EXERCISE DESCRIPTION:
Could you copy every line from the material below in which "nowrap" appears?

GIVEN DATA:
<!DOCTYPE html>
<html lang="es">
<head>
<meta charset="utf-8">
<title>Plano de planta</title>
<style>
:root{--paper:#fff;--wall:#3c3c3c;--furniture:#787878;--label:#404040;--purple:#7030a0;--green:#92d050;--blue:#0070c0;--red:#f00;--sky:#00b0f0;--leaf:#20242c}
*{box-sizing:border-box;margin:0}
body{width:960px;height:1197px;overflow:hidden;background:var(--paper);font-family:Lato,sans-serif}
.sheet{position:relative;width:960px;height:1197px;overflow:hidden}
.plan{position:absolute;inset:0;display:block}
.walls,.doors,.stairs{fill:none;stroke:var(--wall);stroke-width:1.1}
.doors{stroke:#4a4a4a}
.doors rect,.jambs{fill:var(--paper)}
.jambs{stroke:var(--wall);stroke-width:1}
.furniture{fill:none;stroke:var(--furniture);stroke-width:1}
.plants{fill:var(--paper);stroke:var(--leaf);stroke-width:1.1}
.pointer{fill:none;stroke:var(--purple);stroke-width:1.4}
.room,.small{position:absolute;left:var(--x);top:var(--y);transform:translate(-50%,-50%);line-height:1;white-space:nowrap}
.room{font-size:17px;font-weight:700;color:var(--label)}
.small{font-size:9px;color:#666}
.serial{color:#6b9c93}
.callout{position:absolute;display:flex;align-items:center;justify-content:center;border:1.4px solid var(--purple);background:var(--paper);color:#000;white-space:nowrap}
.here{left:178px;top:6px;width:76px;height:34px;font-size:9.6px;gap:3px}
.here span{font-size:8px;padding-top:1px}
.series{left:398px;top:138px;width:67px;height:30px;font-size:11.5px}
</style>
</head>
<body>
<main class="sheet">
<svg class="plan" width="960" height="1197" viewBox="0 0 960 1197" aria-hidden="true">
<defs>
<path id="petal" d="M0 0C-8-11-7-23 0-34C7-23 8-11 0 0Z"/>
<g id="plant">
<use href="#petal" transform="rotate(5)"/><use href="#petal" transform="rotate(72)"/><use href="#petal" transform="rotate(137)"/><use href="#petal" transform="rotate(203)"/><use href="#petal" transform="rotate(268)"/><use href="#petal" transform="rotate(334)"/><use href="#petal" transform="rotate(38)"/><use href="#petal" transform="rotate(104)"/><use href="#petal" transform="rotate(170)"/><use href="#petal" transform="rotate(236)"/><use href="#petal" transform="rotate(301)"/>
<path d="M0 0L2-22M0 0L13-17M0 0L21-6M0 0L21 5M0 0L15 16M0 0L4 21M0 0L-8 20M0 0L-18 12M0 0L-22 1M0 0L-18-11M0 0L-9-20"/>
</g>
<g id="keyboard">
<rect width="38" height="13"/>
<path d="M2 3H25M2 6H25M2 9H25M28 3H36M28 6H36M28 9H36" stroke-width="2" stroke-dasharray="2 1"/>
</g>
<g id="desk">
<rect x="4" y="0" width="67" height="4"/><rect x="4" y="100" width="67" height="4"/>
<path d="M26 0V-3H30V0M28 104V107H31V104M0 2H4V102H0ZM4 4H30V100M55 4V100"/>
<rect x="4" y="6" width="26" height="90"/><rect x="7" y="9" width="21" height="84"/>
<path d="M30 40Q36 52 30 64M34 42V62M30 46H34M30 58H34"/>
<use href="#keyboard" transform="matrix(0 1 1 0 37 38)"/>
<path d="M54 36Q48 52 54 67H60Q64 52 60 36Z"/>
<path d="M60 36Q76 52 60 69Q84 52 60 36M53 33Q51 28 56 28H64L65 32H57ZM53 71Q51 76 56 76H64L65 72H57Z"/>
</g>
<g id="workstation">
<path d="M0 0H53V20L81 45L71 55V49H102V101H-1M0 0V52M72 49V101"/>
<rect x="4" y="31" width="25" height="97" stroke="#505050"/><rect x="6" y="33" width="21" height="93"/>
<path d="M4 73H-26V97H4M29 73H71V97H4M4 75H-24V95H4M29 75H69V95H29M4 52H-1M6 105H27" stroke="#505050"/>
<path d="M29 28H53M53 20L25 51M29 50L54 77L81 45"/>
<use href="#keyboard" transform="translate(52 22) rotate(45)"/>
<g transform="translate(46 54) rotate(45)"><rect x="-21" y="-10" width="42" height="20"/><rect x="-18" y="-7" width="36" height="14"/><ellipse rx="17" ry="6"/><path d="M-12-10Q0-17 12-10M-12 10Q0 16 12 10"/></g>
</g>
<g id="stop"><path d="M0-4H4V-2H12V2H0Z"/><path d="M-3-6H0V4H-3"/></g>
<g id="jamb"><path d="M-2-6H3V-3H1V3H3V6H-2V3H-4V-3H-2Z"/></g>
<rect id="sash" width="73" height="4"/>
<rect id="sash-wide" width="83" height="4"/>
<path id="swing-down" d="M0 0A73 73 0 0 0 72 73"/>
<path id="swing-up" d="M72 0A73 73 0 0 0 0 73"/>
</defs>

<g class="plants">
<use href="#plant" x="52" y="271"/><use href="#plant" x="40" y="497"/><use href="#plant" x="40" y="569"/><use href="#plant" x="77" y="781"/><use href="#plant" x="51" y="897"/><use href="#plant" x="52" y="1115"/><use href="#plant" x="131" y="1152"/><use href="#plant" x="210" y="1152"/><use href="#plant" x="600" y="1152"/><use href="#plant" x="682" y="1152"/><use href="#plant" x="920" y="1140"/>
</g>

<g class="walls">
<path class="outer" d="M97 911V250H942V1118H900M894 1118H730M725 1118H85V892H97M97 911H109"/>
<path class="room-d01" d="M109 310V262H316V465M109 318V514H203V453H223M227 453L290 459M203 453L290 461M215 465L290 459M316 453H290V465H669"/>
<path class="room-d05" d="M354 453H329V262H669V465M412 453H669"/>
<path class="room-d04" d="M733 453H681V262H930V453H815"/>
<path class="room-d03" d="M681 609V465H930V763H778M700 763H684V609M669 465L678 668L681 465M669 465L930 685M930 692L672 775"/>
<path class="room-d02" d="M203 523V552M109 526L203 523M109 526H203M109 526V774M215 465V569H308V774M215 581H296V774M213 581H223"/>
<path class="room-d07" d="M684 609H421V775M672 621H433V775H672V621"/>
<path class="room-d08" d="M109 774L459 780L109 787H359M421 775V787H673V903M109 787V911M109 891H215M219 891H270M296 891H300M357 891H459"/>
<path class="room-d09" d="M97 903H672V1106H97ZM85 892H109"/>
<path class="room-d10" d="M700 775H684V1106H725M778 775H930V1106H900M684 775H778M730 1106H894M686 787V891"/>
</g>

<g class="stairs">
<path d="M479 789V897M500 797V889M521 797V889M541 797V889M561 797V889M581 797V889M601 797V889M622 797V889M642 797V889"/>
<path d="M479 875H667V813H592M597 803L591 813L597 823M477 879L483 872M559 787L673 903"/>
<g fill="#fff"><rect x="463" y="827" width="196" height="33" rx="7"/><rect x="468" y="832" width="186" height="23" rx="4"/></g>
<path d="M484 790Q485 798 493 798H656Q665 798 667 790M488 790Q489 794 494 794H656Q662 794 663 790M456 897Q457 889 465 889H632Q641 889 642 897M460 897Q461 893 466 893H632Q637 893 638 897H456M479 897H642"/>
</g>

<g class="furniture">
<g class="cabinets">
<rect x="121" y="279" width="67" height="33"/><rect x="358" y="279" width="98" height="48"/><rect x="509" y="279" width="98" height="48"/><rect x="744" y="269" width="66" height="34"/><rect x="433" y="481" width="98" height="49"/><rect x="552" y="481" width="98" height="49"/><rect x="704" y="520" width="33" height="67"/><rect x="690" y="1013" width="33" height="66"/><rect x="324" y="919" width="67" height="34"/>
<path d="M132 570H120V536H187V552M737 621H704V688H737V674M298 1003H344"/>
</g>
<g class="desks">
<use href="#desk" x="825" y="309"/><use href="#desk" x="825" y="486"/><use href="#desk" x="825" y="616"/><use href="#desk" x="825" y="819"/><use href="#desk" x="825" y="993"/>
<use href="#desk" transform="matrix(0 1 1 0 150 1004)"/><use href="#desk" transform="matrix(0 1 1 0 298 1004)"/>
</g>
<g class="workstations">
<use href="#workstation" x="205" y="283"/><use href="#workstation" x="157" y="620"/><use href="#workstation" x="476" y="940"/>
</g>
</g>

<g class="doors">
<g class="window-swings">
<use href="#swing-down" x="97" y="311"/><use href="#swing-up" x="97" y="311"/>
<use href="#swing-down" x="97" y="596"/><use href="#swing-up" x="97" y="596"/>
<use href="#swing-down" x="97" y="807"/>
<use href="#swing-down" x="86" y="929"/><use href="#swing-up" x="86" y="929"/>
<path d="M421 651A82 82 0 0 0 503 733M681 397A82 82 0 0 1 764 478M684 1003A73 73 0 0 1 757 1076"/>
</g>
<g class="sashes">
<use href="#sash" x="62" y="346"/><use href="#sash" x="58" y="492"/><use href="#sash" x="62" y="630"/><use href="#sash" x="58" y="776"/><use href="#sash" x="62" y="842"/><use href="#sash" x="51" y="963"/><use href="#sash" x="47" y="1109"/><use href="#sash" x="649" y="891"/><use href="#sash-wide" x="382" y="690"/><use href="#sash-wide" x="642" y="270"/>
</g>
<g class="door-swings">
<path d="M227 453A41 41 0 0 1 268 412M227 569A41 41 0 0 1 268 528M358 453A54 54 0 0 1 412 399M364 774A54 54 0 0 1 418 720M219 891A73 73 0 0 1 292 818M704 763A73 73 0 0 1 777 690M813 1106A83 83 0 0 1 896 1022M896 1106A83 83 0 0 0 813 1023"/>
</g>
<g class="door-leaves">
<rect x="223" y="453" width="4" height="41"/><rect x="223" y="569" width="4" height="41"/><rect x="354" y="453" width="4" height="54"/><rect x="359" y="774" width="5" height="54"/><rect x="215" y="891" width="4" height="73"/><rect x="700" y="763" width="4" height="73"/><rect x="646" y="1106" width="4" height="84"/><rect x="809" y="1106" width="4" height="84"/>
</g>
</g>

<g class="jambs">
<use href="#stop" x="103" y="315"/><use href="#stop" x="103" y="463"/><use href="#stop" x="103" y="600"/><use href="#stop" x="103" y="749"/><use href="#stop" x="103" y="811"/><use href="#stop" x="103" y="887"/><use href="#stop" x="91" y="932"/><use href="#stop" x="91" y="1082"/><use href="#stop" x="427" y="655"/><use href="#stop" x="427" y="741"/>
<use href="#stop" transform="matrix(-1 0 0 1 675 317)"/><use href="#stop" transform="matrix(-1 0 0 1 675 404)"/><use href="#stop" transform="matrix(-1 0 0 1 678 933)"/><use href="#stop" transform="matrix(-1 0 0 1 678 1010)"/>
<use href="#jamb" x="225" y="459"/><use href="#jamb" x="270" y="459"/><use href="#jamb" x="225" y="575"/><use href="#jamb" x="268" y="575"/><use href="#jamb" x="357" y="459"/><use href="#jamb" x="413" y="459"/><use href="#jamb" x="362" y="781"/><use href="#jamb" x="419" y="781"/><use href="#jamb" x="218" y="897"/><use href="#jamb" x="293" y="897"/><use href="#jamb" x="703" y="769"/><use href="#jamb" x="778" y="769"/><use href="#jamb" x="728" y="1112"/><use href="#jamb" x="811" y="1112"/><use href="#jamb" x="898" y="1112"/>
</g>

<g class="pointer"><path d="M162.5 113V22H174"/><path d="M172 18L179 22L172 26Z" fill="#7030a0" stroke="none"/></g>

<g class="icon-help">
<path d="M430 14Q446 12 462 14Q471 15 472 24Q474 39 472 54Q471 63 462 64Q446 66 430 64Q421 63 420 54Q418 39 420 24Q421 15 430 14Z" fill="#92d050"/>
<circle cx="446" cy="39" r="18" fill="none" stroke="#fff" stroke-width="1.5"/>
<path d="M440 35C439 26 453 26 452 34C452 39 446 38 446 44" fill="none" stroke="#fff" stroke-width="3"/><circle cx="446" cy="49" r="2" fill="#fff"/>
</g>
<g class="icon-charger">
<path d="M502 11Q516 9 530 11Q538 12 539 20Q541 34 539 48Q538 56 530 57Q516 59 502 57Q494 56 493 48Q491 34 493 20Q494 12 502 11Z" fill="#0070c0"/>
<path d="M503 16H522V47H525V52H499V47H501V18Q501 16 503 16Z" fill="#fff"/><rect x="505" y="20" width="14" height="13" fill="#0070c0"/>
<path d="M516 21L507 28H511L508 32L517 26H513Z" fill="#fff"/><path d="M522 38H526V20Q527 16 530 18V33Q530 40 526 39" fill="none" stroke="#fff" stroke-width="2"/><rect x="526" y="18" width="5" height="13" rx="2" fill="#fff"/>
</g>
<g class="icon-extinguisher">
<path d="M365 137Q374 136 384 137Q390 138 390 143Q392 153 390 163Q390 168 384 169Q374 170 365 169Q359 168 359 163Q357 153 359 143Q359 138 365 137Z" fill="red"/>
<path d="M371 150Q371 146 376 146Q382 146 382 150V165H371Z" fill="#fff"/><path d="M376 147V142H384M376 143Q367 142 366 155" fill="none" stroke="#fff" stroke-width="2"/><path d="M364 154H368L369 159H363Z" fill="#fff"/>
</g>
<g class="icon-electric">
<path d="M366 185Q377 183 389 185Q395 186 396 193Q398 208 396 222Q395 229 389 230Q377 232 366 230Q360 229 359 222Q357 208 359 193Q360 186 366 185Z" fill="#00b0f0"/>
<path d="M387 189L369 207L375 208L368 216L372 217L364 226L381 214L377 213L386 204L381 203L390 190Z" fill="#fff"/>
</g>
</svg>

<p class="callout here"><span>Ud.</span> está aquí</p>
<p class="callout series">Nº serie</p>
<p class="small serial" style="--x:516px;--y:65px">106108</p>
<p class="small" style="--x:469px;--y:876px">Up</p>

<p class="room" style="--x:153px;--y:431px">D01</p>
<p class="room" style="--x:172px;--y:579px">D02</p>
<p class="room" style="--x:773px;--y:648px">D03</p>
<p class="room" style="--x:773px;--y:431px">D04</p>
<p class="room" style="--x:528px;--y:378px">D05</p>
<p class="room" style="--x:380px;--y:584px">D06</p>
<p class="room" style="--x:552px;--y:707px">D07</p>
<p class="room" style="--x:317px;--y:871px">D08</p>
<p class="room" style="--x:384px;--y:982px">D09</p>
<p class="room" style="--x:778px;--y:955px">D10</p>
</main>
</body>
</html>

SOLUTION TO THE PROBLEM:
.room,.small{position:absolute;left:var(--x);top:var(--y);transform:translate(-50%,-50%);line-height:1;white-space:nowrap}
.callout{position:absolute;display:flex;align-items:center;justify-content:center;border:1.4px solid var(--purple);background:var(--paper);color:#000;white-space:nowrap}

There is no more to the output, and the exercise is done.